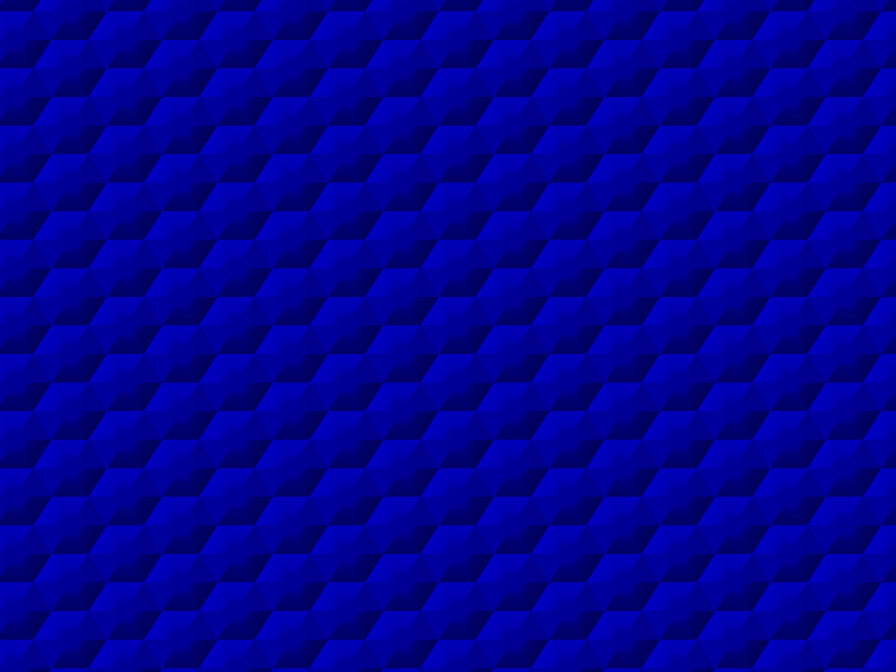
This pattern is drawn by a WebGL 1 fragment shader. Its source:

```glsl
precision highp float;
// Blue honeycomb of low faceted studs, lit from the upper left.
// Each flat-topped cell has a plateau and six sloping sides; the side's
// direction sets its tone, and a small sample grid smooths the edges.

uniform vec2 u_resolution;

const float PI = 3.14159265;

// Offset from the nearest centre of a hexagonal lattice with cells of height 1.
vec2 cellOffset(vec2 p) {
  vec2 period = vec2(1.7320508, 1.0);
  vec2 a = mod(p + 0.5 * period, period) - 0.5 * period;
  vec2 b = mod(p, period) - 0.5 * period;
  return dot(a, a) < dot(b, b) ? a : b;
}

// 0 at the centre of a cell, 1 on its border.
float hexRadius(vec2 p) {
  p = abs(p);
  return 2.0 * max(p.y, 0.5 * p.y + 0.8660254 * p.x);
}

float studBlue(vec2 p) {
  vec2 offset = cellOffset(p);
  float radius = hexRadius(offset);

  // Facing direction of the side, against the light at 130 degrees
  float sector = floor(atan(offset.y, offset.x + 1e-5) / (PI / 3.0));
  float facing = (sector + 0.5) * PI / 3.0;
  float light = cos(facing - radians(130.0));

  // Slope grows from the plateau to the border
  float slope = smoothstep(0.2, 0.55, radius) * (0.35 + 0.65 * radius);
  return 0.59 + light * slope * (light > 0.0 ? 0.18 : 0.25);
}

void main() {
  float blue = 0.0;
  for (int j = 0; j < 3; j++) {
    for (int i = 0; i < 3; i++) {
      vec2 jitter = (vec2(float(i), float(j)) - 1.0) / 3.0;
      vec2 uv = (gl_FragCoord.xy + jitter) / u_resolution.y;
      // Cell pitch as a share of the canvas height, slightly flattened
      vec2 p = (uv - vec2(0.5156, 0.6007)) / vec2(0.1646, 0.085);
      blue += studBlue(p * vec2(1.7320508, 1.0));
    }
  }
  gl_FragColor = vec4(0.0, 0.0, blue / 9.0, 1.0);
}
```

## Aim of the task
Each line of the data that holds "float" should be copied.

## Exercise response
precision highp float;
const float PI = 3.14159265;
float hexRadius(vec2 p) {
float studBlue(vec2 p) {
  float radius = hexRadius(offset);
  float sector = floor(atan(offset.y, offset.x + 1e-5) / (PI / 3.0));
  float facing = (sector + 0.5) * PI / 3.0;
  float light = cos(facing - radians(130.0));
  float slope = smoothstep(0.2, 0.55, radius) * (0.35 + 0.65 * radius);
  float blue = 0.0;
      vec2 jitter = (vec2(float(i), float(j)) - 1.0) / 3.0;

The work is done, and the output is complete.